Harissa (Arabic حريصا) is a mountain village in Lebanon. The village, which is located 650 meters above sea level, is home to an important Lebanese pilgrimage site, Our Lady of Lebanon.[1] The village is located 20 km north of Beirut, and accessible from the coastal city of Jounieh either by road or by a nine-minute journey by a gondola lift, known as the Téléphérique. It attracts both pilgrims and tourists who want to enjoy views of the bay of Jounieh.

Founding of the Shrine[edit]

Observation deck at the Shrine

Harissa is about 12 miles from Beirut and at around 2000 m above sea level. It is a key Christian pilgrimage site with a shrine dedicated to Our Lady of Lebanon (Notre Dame du Liban). In 1904, Patriarch Elias Hoyek, on the 50th anniversary of the proclamation of the Dogma of the Immaculate Conception, announced the foundation of the building of Our Lady of Lebanon. The shrine belongs to the Maronite Patriarchate who entrusted its administration to the Congregation of Maronite Lebanese Missionaries since its foundation in 1904. The original church was built by Sleiman Yakoub Hokayim from Batrun. The mountain is called Harissa (after the village at the peak of the mountain). When it was inaugurated in 1908 the Patriarch dedicated Lebanon to the Virgin Mary: "Oh Mary, Queen of mountains and seas and Queen of our beloved Lebanon….” The Patriarch Hoyek designated the first Sunday in the month of May as the Feast of Our Lady of Lebanon. On this day the Maronite Patriarch and all the Lebanese Bishops celebrate the Divine Liturgy in the open air at the Shrine of Our Lady of Lebanon. It is one of the most important shrines in the world honoring the Virgin Mary. The shrine is highlighted by a huge, 15-ton bronze statue of the Immaculate Conception, Mother of God. It is 8.5 m high, and has a diameter of five meters. The Virgin Mary stretches her hands towards Beirut. The shrine of Our Lady of Lebanon draws millions of faithful both Christians and Muslims from all over the world. The 50th jubilee in 1954 was also the hundredth anniversary of the establishment of the Immaculate Conception.

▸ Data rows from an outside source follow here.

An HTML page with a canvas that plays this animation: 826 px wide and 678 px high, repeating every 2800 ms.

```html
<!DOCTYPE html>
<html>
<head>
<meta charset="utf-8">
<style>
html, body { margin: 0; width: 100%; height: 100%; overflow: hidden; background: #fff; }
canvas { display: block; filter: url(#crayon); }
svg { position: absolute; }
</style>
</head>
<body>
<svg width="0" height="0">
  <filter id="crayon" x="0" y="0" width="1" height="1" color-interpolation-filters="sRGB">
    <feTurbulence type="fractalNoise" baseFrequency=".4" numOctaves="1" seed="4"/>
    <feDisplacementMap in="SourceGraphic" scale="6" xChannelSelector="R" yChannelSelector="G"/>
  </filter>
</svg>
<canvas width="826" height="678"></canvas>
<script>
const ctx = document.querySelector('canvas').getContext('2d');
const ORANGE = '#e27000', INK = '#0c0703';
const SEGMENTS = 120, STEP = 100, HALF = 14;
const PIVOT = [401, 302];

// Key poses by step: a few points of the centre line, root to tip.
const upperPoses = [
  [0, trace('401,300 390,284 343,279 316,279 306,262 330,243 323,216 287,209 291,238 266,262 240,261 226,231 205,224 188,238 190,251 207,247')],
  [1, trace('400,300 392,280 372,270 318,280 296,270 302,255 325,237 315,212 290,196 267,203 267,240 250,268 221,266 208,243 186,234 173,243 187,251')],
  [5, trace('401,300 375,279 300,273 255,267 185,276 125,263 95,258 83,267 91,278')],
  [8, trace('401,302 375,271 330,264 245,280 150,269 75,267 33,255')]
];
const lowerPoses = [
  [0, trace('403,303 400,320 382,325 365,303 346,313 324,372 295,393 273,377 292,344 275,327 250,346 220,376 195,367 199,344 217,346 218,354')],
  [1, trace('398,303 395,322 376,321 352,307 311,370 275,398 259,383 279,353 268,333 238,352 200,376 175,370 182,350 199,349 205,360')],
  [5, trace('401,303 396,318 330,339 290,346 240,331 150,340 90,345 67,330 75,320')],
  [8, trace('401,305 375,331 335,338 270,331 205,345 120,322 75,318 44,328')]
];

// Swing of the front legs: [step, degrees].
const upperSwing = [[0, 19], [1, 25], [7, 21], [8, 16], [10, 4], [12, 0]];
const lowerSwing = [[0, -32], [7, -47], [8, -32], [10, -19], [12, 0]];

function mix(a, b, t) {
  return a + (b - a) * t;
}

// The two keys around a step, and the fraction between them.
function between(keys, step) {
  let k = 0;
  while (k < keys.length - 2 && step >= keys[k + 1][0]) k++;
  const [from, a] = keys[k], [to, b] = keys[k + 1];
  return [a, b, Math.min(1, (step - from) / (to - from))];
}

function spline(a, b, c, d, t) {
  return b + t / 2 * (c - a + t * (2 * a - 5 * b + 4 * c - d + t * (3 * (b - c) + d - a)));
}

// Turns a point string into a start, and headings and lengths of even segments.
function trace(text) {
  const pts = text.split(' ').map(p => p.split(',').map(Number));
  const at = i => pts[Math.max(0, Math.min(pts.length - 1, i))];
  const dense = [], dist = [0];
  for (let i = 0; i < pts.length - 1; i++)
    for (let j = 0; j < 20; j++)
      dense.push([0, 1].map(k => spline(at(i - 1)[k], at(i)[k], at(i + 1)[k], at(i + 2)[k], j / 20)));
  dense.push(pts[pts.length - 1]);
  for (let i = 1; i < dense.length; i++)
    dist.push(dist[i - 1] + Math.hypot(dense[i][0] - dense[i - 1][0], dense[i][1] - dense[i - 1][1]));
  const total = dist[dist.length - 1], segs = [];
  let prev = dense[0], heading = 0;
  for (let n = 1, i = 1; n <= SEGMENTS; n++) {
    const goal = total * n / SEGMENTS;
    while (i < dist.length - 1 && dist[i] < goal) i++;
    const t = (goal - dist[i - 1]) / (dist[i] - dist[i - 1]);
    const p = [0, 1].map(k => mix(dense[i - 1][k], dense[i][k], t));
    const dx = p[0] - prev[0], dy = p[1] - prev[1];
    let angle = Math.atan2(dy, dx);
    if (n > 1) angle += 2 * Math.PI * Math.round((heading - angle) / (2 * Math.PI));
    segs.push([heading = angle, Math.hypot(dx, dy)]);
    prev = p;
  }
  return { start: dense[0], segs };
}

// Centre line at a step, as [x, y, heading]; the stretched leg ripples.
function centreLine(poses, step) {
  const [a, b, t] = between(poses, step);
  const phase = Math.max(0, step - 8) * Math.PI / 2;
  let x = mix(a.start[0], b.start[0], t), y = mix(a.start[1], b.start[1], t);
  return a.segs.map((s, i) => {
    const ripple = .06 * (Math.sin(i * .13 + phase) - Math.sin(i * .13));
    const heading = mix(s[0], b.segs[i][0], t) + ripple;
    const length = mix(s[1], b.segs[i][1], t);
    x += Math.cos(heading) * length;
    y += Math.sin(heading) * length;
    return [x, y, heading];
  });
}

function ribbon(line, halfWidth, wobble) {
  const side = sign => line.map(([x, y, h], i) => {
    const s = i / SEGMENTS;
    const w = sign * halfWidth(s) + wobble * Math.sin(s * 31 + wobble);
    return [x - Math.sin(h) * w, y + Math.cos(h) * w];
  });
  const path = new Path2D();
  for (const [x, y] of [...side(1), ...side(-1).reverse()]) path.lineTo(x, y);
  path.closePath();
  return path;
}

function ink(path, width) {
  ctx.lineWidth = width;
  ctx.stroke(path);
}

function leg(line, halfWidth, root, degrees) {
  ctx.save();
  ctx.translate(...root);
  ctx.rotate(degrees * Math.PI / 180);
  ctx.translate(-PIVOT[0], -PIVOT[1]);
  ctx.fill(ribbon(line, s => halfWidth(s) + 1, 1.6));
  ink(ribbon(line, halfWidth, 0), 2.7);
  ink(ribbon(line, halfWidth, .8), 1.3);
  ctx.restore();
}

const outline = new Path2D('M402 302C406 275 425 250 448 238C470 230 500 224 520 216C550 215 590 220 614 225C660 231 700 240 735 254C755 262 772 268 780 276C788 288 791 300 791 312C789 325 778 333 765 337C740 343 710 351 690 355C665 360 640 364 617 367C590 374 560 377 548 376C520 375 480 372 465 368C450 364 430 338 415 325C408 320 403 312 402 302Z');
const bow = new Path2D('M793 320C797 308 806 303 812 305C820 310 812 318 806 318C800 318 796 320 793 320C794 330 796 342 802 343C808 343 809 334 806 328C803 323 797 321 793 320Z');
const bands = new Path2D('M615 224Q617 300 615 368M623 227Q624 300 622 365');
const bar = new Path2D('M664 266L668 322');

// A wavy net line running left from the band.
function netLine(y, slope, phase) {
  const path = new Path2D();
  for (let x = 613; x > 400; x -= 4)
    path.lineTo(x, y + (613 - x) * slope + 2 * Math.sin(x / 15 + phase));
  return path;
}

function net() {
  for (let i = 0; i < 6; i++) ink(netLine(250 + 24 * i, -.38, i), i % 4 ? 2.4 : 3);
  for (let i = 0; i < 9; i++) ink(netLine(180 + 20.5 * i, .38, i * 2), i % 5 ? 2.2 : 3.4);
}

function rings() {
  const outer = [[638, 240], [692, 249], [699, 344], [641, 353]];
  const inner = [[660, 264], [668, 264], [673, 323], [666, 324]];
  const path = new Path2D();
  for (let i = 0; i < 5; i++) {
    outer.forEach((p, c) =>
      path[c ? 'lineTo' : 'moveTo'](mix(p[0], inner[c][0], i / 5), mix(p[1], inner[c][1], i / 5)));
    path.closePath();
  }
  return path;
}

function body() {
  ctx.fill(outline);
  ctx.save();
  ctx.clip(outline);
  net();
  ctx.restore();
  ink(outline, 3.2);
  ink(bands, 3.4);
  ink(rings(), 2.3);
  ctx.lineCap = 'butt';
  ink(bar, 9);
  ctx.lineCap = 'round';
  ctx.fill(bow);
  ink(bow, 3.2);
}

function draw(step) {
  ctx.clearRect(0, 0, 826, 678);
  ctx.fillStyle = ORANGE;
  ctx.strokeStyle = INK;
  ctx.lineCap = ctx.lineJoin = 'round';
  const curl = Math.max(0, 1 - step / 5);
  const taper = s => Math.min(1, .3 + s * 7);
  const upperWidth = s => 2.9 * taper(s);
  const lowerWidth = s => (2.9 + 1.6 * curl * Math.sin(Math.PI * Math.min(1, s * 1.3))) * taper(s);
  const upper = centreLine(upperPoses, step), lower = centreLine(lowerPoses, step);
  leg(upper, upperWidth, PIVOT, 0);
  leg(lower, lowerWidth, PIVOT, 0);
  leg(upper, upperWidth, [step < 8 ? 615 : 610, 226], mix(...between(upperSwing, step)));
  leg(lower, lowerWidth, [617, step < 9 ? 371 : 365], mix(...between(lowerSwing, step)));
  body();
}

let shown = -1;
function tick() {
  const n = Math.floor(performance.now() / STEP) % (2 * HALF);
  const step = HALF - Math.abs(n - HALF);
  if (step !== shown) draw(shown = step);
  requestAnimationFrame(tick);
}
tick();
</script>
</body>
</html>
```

During these Jubilee celebrations, Pope Pius XII sent his representative, Cardinal Angelo Roncalli to Lebanon, the later Pope John XXIII. Pope John Paul II visited Our Lady of Lebanon in 1997. The Congregation of Maronite Lebanese Missionaries, responsible for the administration, works at reinforcing relations among all local Churches, Christian communities and apostolic movements.

Religious significance of the Shrine[edit]

The famed pilgrimage site there is a huge 15-ton bronze (and painted white) statue of Virgin Mary, known as Our Lady of Lebanon or Notre Dame du Liban, with her arms outstretched. The statue was made at the end of the 19th century and inaugurated in 1908, on land donated by the noble Maronite Khazen family.[2] Inside the statue's base, there is a small chapel. A huge Brutalist Maronite cathedral built of concrete and glass stands right beside the statue.

Among other churches of various denominations, it is worth mentioning the Byzantine-style, Melkite Greek Catholic basilica of St. Paul, located south of the statue and built between 1948 and 1998. The Apostolic Nunciature (Papal Embassy), as well as the residences of four patriarchs of Eastern Catholic Churches, are in the vicinity of Harissa and Our Lady of Lebanon.[3]

On 10 May 1997, Pope John Paul II visited Harissa.

On 15 September 2012, Pope Benedict XVI visited Harissa, including a visit to Our Lady Of Lebanon.[4]

Twin cities[edit]


External links[edit]